> What is required: If a line in the listing below includes the string "filter", pull it out.

> Working data:

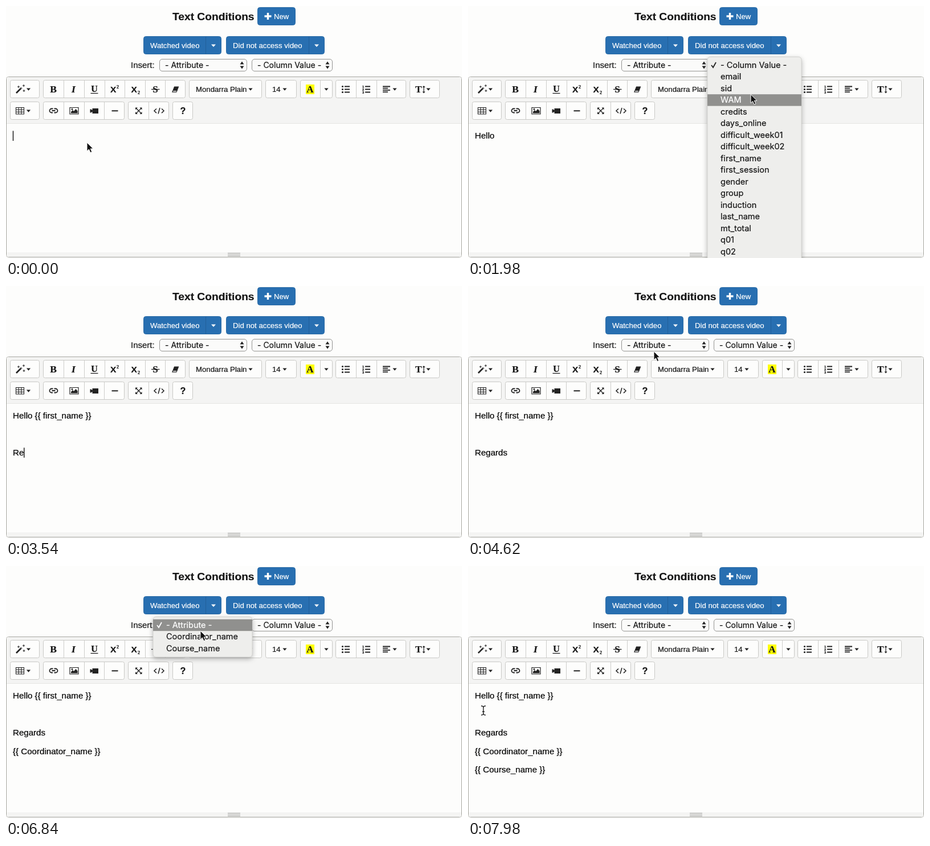
Recreate the animation shown at these times as an HTML page. Size 800x443 px, loop 8000 ms.

```html
<!DOCTYPE html>
<html lang="en">
<head>
<meta charset="utf-8">
<title>Text Conditions</title>
<style>
html, body { margin: 0; width: 100%; height: 100%; overflow: hidden; background: #fdfdfc; }
svg { display: block; width: 100vw; height: 100vh; }
text {
  --ink: #161616;
  white-space: pre; font-family: "Liberation Sans", Arial, sans-serif;
  fill: var(--ink); stroke: var(--ink); stroke-width: .22px;
}
.ui { font-family: Inter, sans-serif; }
.serif { font-family: "Liberation Serif", serif; font-weight: bold; }
.bold { font-weight: bold; }
.mid { text-anchor: middle; }
.white { --ink: #fff; }
.line { --ink: #000; }
.menu { filter: drop-shadow(0 3px 4px rgba(50, 50, 50, .35)); }
</style>
</head>
<body>
<svg id="stage" viewBox="0 0 800 443"></svg>
<script>
const LOOP = 8000, FADE = 210, BLINK = 530, ROW = 20.5, MENU_TOP = 93.7;
const INK = '#222', BLUE = '#286fb1', BAR = '#f4f4f3';
const stage = document.getElementById('stage');

const rect = (x, y, w, h, fill, stroke = 'none', r = 0) =>
  `<rect x="${x}" y="${y}" width="${w}" height="${h}" rx="${r}" fill="${fill}" stroke="${stroke}"/>`;
const path = (d, fill = INK, stroke = 'none', w = 1) =>
  `<path d="${d}" fill="${fill}" stroke="${stroke}" stroke-width="${w}"/>`;
const line = (d, w = 1.4, color = INK) => path(d, 'none', color, w);
const text = (x, y, size, str, cls = '', attrs = '') =>
  `<text x="${x}" y="${y}" font-size="${size}" class="${cls}" ${attrs}>${str}</text>`;
const caretDown = (x, y, color = INK, s = 3.6) =>
  path(`M${x - s} ${y - 2}h${2 * s}l${-s} ${s + .6}z`, color);

// Button group with divider positions
function group(x1, x2, y, ...dividers) {
  return rect(x1 + .5, y + .5, x2 - x1 - 1, 31, '#fdfdfc', '#c9c9c6', 3) +
    dividers.map(x => line(`M${x + .5} ${y + 1}v30`, 1, '#cdcdca')).join('');
}

function blueButton(x1, x2, y, split) {
  let out = rect(x1 + .5, y + .5, x2 - x1 - 1, 31, BLUE, '#2c6ca6', 4);
  if (split) out += line(`M${split + .5} ${y + 1}v30`, 1, '#21609b') + caretDown((split + x2) / 2, y + 16.5, '#fff', 4);
  return out;
}

function select(x1, x2, label) {
  const a = x2 - 9;
  return rect(x1 + .5, 93.5, x2 - x1 - 1, 21, '#fbfbfa', '#949492', 4.5) +
    text(x1 + 10, 108.8, 14, label, 'ui') +
    path(`M${a - 3.5} 102.5h7l-3.5 -5zM${a - 3.5} 105.5h7l-3.5 5z`);
}

function header() {
  return text(292, 24.5, 19.2, 'Text Conditions', 'bold') +
    blueButton(441, 508, 2) + line('M453.5 18h12M459.5 12v12', 3.4, '#fff') +
    text(470, 23, 13.1, 'New', 'white') +
    blueButton(241, 378, 53, 350) + text(253, 73.5, 13.15, 'Watched video', 'white') +
    blueButton(386, 559, 53, 531) + text(398, 73.5, 13.2, 'Did not access video', 'white') +
    text(219, 109, 15, 'Insert:') +
    select(269, 423, '- Attribute -') + select(431, 573, '- Column Value -');
}

function panel() {
  return rect(.5, 124.5, 799, 317, '#fdfdfc', '#a6a6a0', 4) +
    path('M1 206V128a3 3 0 0 1 3 -3H796a3 3 0 0 1 3 3V206z', BAR) +
    line('M1 206.5H799', 1, '#e6e6e3') +
    path('M1 433H799V438a3 3 0 0 1 -3 3H4a3 3 0 0 1 -3 -3z', BAR) +
    line('M389 434.5h22M389 437h22M389 439.5h22', 1, '#a5a5a3');
}

function firstRow() {
  const g = (...a) => group(a[0], a[1], 130, ...a.slice(2));
  const bars = (x, lens) => lens.map((w, i) => `M${x} ${141.5 + i * 3.2}h${w}`).join('');
  return g(7, 59) + g(65, 315, 101, 137, 173, 208, 244, 279) + g(321, 449) + g(455, 510) +
    g(516, 573, 551) + g(578, 702, 614, 650) + g(708, 761) +
    line('M18 153L27.5 143.5', 2.6) + line('M26 145l2 -2', 1, '#fff') +
    line('M22 140v4M20 142h4M31 138v4M29 140h4M31.5 147v4M29.5 149h4', 1) + caretDown(39.5, 146.5) +
    text(83, 152, 17.5, 'B', 'serif mid') +
    text(118.5, 152, 17.5, 'I', 'serif mid', 'font-style="italic"') +
    text(155, 151, 16, 'U', 'serif mid') + line('M148.5 153.5h13', 1.3) +
    text(183, 152, 15.5, 'X', 'bold') + text(194, 145, 8, '2', 'serif') +
    text(219.5, 152, 15.5, 'X', 'bold') + text(231, 155, 8, '2', 'serif') +
    text(262, 152, 17, 'S', 'serif mid') + line('M255 146.5h14.5', 1.3) +
    path('M295.5 142h7l-2.2 6h-7z', INK, INK, 1.2) +
    path('M293 148.500h7l-1.100 2.700h-7z', '#fff', INK, 1.2) +
    text(333, 150.5, 13.2, 'Mondarra Plain') + caretDown(429, 146.5) +
    text(467, 150.5, 13.2, '14') + caretDown(489, 146.5) +
    rect(526, 138, 15, 17, '#ffff00') + text(533.5, 152, 17, 'A', 'serif mid') + caretDown(562, 146.5) +
    line('M594 141.5h9M594 146.5h9M594 151.5h9', 2) +
    [141.5, 146.5, 151.5].map((y, i) => `<circle cx="590.5" cy="${y}" r="1.6" fill="${INK}"/>` +
      text(625, y + 2.2, 5.8, i + 1, 'bold')).join('') +
    line('M630 141.5h9M630 146.5h9M630 151.5h9', 2) +
    line(bars(661, [13, 9, 13, 9]), 1.8) + caretDown(682, 146.5) +
    text(718, 152, 17, 'T', 'serif') + line('M733 141v11', 1.2) +
    path('M730.5 143l2.5 -3 2.5 3zM730.5 150.5l2.5 3 2.5 -3z') + caretDown(741, 146.5);
}

function secondRow() {
  const g = (...a) => group(a[0], a[1], 168, ...a.slice(2));
  return g(7, 59) + g(65, 208, 101, 137, 172) + g(214, 286, 250) + g(292, 328) +
    line('M17.5 178.5h14v11.5h-14zM17.5 182.3h14M17.5 186.2h14M22.2 178.5v11.5M26.9 178.5v11.5', 1.1) +
    caretDown(39.5, 184.5) +
    line('M82 187.5h-2a3.5 3.5 0 0 1 0 -7h2.5M84.5 180.5h2.5a3.5 3.5 0 0 1 0 7h-2.5M80.5 184h6', 1.8) +
    line('M112 178.5h15v11.5h-15z', 1.2) + path('M114 188.5v-2.5l3 -3 2 2 3.5 -4 3 3.5v4z') +
    `<circle cx="116" cy="181.5" r="1.4" fill="${INK}"/>` +
    path('M147.5 181.5h1.5l2.5 1.7v-3.2h10.5v9h-10.5v-3.2l-2.5 1.7h-1.5z') +
    line('M185.5 184.3h11', 2) +
    line('M228 179.5l9.5 9.5M237.5 179.5l-9.5 9.5', 1.3) +
    path('M227 178.5h4l-4 4zM238.5 178.5v4l-4 -4zM227 190v-4l4 4zM238.5 190h-4l4 -4z') +
    line('M264 180.5l-4 3.8 4 3.8M273 180.5l4 3.8 -4 3.8M270 179l-3 10.5', 1.5) +
    text(310.5, 190, 16, '?', 'bold mid');
}

// Pop-up menus: shown from open to close, then faded
const menus = [
  { x: 420, w: 165, box: [431, 573], open: 1620, close: 2340,
    items: ['- Column Value -', 'email', 'sid', 'WAM', 'credits', 'days_online', 'difficult_week01',
      'difficult_week02', 'first_name', 'first_session', 'gender', 'group', 'induction', 'last_name',
      'mt_total', 'q01', 'q02', 'q03'] },
  ...[[4980, 5580], [6720, 7320]].map(([open, close]) => ({
    x: 258, w: 174, box: [269, 423], open, close,
    items: ['- Attribute -', 'Coordinator_name', 'Course_name'] }))
];

function drawMenu(m, t, y) {
  const age = t - m.close;
  if (t < m.open || age >= FADE) return '';
  const hot = Math.max(0, Math.min(m.items.length - 1, Math.floor((y - MENU_TOP) / ROW)));
  const rows = m.items.map((s, i) =>
    (i === hot ? rect(m.x, MENU_TOP + i * ROW, m.w, ROW, '#90908e') : '') +
    text(m.x + 23, MENU_TOP + 15 + i * ROW, 14.5, s, i === hot ? 'ui white' : 'ui')).join('');
  const [a, b] = m.box;
  return `<rect x="${a}" y="93" width="${b - a}" height="22" rx="5" fill="none" stroke="#888" stroke-opacity=".5" stroke-width="3"/>` +
    `<g class="menu" opacity="${age > 0 ? 1 - age / FADE : 1}">` +
    rect(m.x, 89.5, m.w, m.items.length * ROW + 9, '#eeeeec', '#d2d2cf', 5) + rows +
    line(`M${m.x + 7} 104l3 4 5 -9`, 1.8, hot ? INK : '#fff') + '</g>';
}

// Edits: [time, added text, keeps the text caret]
const edits = [];
const type = (str, from, step) => [...str].forEach((c, i) => edits.push([from + i * step, c, true]));
const insert = (name, at) => edits.push([at, `{{ ${name} }}`, false]);
type('Hello ', 300, 126);
insert('first_name', 2630);
type('\n\n', 3000, 180);
type('Regards\n', 3380, 100);
insert('Coordinator_name', 5930);
type('\n', 6300, 0);
insert('Course_name', 7550);

// Pointer path: [time, x, y]
const moves = [[0, 142, 240], [1080, 142, 240], [1400, 496, 94], [1800, 496, 94], [2250, 496, 267],
  [4260, 496, 267], [4600, 326, 115], [4850, 326, 108], [5100, 326, 108], [5400, 331, 117],
  [6150, 331, 117], [6600, 341, 114], [6950, 341, 114], [7200, 341, 140], [7580, 341, 140],
  [7940, 27, 254], [LOOP, 27, 254]];
const hiddenWhileTyping = [[300, 1080], [3000, 4260]];

function pointerAt(t) {
  const i = moves.findIndex(m => m[0] > t);
  const [t0, x0, y0] = moves[i - 1], [t1, x1, y1] = moves[i];
  const k = (t - t0) / (t1 - t0), e = k * k * (3 - 2 * k);
  return [x0 + (x1 - x0) * e, y0 + (y1 - y0) * e];
}

function drawPointer(t, x, y) {
  if (hiddenWhileTyping.some(([a, b]) => t >= a && t < b)) return '';
  const shape = t > 7580 && y > 206
    ? line('M-4 -8q4 0 4 3V5q0 3 -4 3M4 -8q-4 0 -4 3M4 8q-4 0 -4 -3M-2 2h4', 1.4, '#222')
    : path('M0 0V15.2L3.5 11.9L6 17.7L8.8 16.5L6.3 10.9H11z', '#111', '#fff', 1);
  return `<g transform="translate(${x} ${y})">${shape}</g>`;
}

stage.innerHTML = header() + panel() + firstRow() + secondRow() +
  [0, 1, 2, 3, 4].map(i => text(12, 233.3 + i * 32.4, 15.1, '', 'line')).join('') +
  '<path id="caret" stroke="#000" stroke-width="1.3"/><g id="overlay"></g>';
const lines = [...stage.querySelectorAll('.line')];
const caret = document.getElementById('caret');
const overlay = document.getElementById('overlay');

function render(t) {
  const done = edits.filter(e => e[0] <= t);
  const rows = done.map(e => e[1]).join('').split('\n');
  lines.forEach((el, i) => el.textContent = rows[i] || '');

  const [last, , typed] = done.length ? done[done.length - 1] : [0, '', true];
  const inMenu = menus.some(m => m.open > last && m.open <= t);
  const on = typed && !inMenu && Math.floor((t - last) / BLINK) % 2 === 0;
  const n = rows.length - 1;
  const x = 12.5 + (rows[n] ? lines[n].getComputedTextLength() : 0);
  caret.setAttribute('d', on ? `M${x} ${219.5 + n * 32.4}v17.5` : '');

  const [px, py] = pointerAt(t);
  overlay.innerHTML = menus.map(m => drawMenu(m, t, py)).join('') + drawPointer(t, px, py);
}

const start = performance.now();
function tick() {
  render((performance.now() - start) % LOOP);
  requestAnimationFrame(tick);
}
tick();
</script>
</body>
</html>
```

> Finished task:
.menu { filter: drop-shadow(0 3px 4px rgba(50, 50, 50, .35)); }
  const done = edits.filter(e => e[0] <= t);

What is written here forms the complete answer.